Open Science Research Excellence
%0 Journal Article
%A Abu S.M. Junaid and  Wei Wang and  Christopher Street and  Moshfiqur Rahman and  Matt Gersbach and  Sarah Zhou and William McCaffrey and  Steven M. Kuznicki
%D 2010 
%J  International Journal of Chemical, Molecular, Nuclear, Materials and Metallurgical Engineering
%B World Academy of Science, Engineering and Technology
%I International Science Index 45, 2010
%T Viscosity Reduction and Upgrading of Athabasca Oilsands Bitumen by Natural Zeolite Cracking
%V 45
%X Oilsands bitumen is an extremely important source of
energy for North America.

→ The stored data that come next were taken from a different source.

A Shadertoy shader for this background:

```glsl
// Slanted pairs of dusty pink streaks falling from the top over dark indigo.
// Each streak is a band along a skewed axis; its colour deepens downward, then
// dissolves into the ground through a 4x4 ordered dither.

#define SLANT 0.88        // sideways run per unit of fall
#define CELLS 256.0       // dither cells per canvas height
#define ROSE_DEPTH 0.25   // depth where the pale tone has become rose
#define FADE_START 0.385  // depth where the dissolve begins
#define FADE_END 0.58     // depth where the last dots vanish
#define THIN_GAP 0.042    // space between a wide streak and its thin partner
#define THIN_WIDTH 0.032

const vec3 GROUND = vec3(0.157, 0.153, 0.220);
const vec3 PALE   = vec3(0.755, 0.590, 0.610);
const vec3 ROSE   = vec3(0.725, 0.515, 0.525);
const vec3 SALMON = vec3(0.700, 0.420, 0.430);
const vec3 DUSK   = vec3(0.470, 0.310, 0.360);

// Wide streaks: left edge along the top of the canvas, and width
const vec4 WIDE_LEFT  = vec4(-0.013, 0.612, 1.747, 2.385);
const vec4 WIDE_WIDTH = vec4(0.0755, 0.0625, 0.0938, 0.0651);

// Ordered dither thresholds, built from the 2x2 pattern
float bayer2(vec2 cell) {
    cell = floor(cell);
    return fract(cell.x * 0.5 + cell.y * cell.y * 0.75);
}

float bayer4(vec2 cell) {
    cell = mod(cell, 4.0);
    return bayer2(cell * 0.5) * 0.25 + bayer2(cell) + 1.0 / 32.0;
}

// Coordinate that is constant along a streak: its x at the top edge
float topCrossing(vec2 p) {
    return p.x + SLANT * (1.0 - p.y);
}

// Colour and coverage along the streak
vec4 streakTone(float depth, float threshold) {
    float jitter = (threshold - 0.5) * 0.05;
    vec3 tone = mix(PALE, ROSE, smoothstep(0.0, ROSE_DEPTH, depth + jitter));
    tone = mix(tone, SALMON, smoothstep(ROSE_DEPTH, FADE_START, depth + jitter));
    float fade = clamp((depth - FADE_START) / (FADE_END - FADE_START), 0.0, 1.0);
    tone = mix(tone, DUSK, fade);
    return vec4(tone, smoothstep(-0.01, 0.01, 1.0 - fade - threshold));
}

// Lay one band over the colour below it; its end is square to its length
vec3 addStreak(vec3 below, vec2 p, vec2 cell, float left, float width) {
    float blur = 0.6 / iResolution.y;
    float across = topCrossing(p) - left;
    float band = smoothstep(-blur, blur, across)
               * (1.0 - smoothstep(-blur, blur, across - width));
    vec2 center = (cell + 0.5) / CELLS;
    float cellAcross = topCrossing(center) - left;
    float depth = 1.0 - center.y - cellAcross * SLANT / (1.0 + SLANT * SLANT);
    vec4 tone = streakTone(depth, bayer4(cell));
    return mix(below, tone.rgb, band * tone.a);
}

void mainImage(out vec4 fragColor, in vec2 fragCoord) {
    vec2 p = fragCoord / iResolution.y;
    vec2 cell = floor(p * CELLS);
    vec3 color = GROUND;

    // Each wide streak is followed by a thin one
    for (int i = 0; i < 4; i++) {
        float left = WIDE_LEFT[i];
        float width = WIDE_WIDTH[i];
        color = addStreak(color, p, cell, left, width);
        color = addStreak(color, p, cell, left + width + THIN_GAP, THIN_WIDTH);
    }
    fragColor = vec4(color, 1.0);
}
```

However, due to the presence of large
molecules such as asphaltenes, the density and viscosity of the
bitumen recovered from these sands are much higher than those of
conventional crude oil. As a result the extracted bitumen has to be

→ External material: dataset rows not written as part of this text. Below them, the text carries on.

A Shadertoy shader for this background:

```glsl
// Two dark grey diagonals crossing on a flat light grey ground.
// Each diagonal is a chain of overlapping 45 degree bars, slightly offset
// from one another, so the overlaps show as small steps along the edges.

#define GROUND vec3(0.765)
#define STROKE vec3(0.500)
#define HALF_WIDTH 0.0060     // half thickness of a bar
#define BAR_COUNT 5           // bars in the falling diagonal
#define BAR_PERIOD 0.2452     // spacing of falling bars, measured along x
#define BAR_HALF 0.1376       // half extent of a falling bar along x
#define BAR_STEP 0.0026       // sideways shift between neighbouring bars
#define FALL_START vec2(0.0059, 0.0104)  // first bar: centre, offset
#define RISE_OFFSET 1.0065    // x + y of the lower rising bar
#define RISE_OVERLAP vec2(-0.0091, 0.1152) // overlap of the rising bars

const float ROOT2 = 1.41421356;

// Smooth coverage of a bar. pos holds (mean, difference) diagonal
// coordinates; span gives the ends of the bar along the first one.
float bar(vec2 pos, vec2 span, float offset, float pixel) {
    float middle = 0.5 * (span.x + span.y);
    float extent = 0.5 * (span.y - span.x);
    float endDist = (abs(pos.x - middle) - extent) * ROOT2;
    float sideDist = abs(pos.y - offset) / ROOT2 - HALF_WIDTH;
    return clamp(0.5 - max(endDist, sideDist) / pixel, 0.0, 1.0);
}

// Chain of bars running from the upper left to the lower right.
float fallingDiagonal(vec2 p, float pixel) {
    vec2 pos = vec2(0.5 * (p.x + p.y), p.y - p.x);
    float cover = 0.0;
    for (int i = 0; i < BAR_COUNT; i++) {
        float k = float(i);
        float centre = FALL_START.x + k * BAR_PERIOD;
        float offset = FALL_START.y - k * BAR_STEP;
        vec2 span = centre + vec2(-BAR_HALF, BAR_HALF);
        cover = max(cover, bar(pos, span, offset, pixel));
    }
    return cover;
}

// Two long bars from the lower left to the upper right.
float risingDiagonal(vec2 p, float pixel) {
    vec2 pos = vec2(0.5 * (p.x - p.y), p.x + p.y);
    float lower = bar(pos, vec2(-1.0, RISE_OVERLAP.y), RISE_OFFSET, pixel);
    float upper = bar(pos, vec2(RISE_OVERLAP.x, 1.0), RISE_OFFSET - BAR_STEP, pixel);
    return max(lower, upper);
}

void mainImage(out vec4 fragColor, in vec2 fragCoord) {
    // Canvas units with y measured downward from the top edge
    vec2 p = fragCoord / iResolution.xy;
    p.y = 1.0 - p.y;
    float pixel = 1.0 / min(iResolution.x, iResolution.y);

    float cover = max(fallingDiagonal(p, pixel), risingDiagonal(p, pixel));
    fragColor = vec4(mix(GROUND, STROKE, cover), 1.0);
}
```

diluted with expensive solvents, or thermochemically upgraded in
large, capital-intensive conventional upgrading facilities prior to

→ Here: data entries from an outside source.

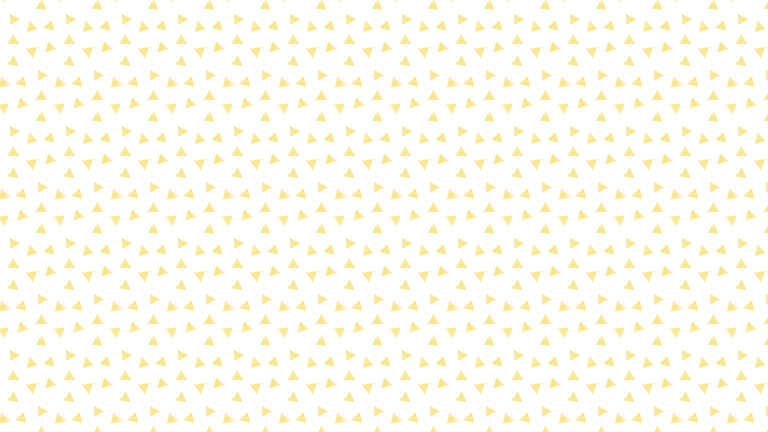
This pattern is drawn by a Shadertoy shader. Its source:

```glsl
// Small pale-yellow triangles scattered on white. One square cell holds a motif
// of seven tilted triangles; it repeats in a brick layout, each row moved by
// half a cell. Every triangle is a distance function with smoothed edges.

const vec3  PAPER_COLOR    = vec3(1.0);
const vec3  TRIANGLE_COLOR = vec3(0.98, 0.905, 0.58);
const float CELLS_HIGH     = 7.714;              // cells per canvas height
const vec2  GRID_ORIGIN    = vec2(4.571, 3.488); // corner of one cell, in cells
const float ROW_SHIFT      = 0.5;                // sideways step of odd rows
const float INRADIUS       = 0.0592;             // triangle size, in cells
const float EDGE_PIXELS    = 1.1;                // width of the smoothed edge

// Motif: centre in the cell (xy) and direction of one corner in degrees (z).
const int MOTIF_COUNT = 7;
const vec3 MOTIF[MOTIF_COUNT] = vec3[MOTIF_COUNT](
    vec3(0.167, 0.881,   0.0),
    vec3(0.488, 0.738, 105.0),
    vec3(0.821, 0.756,  74.0),
    vec3(0.167, 0.500,  90.0),
    vec3(0.500, 0.310,  38.0),
    vec3(0.821, 0.375, 107.0),
    vec3(0.167, 0.119,  84.0)
);

// Signed distance to the sides of an equilateral triangle around the origin.
float triangleDistance(vec2 p, float angle) {
    vec2 corner = vec2(cos(angle), sin(angle));
    float along = dot(p, corner);
    float across = abs(dot(p, vec2(-corner.y, corner.x)));
    return max(-along, 0.5 * along + 0.8660 * across) - INRADIUS;
}

void mainImage(out vec4 fragColor, in vec2 fragCoord) {
    float cellsPerPixel = CELLS_HIGH / iResolution.y;

    // Brick repeat
    vec2 grid = fragCoord * cellsPerPixel - GRID_ORIGIN;
    grid.x += ROW_SHIFT * mod(floor(grid.y), 2.0);
    vec2 cell = fract(grid);

    // Nearest triangle of the motif
    float dist = 1.0;
    for (int i = 0; i < MOTIF_COUNT; i++) {
        dist = min(dist, triangleDistance(cell - MOTIF[i].xy, radians(MOTIF[i].z)));
    }

    // Smoothed fill
    float coverage = clamp(0.5 - dist / (EDGE_PIXELS * cellsPerPixel), 0.0, 1.0);
    fragColor = vec4(mix(PAPER_COLOR, TRIANGLE_COLOR, coverage), 1.0);
}
```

pipeline transport. This study demonstrates that globally abundant
natural zeolites such as clinoptilolite from Saint Clouds, New Mexico
and Ca-chabazite from Bowie, Arizona can be used as very effective
reagents for cracking and visbreaking of oilsands bitumen. Natural
zeolite cracked oilsands bitumen products are highly recoverable (up
to ~ 83%) using light hydrocarbons such as pentane, which indicates
substantial conversion of heavier fractions to lighter components.
The resultant liquid products are much less viscous, and have lighter
product distribution compared to those produced from pure thermal
treatment. These natural minerals impart similar effect on industrially
extracted Athabasca bitumen.
%P 609 - 614